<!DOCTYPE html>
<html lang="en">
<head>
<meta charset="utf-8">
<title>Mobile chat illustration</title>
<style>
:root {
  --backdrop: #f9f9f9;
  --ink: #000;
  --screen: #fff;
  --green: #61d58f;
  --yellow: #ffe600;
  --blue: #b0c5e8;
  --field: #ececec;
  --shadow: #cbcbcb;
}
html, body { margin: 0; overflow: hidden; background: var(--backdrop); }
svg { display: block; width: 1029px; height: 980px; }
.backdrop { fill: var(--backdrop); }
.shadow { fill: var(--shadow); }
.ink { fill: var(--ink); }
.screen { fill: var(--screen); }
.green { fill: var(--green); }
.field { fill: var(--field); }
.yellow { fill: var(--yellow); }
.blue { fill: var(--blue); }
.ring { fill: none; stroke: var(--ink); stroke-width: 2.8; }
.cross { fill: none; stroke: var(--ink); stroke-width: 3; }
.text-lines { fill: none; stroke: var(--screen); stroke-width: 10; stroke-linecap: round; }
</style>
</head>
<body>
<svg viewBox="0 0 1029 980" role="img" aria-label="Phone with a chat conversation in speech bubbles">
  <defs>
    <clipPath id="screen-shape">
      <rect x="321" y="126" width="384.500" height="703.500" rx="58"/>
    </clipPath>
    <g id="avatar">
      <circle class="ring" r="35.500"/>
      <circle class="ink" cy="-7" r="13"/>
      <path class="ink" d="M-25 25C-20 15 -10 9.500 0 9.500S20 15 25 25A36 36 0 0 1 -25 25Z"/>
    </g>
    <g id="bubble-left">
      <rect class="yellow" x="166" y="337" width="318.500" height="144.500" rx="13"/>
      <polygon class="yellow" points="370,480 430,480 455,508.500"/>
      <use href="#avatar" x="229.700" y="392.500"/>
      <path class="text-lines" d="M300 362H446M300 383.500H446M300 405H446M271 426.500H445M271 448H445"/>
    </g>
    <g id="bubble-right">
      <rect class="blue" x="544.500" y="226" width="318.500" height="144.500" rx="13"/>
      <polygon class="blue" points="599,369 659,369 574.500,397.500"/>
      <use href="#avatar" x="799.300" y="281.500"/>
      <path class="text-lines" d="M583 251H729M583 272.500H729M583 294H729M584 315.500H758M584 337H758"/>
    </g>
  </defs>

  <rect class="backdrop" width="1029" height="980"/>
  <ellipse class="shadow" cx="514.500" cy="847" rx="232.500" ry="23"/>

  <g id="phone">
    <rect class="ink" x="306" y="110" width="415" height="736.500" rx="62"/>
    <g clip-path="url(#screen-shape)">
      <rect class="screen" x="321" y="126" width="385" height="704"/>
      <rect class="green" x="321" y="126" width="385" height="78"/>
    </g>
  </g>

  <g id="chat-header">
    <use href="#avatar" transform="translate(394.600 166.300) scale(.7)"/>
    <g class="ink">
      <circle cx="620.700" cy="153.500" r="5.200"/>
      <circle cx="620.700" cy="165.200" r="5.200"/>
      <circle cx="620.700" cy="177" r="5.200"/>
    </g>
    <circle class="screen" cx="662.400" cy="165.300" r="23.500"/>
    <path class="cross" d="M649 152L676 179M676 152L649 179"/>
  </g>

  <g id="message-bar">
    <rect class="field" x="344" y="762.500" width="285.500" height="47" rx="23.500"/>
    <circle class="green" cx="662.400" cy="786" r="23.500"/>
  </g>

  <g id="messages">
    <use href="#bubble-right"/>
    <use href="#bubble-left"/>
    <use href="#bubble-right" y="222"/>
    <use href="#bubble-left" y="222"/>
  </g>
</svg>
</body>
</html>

○ ○ ○ ○ ○

**EXERCISE:**
In the records above, find every line containing the word "green" and show it.

**EXERCISE RESULT:**
  --green: #61d58f;
.green { fill: var(--green); }
      <rect class="green" x="321" y="126" width="385" height="78"/>
    <circle class="green" cx="662.400" cy="786" r="23.500"/>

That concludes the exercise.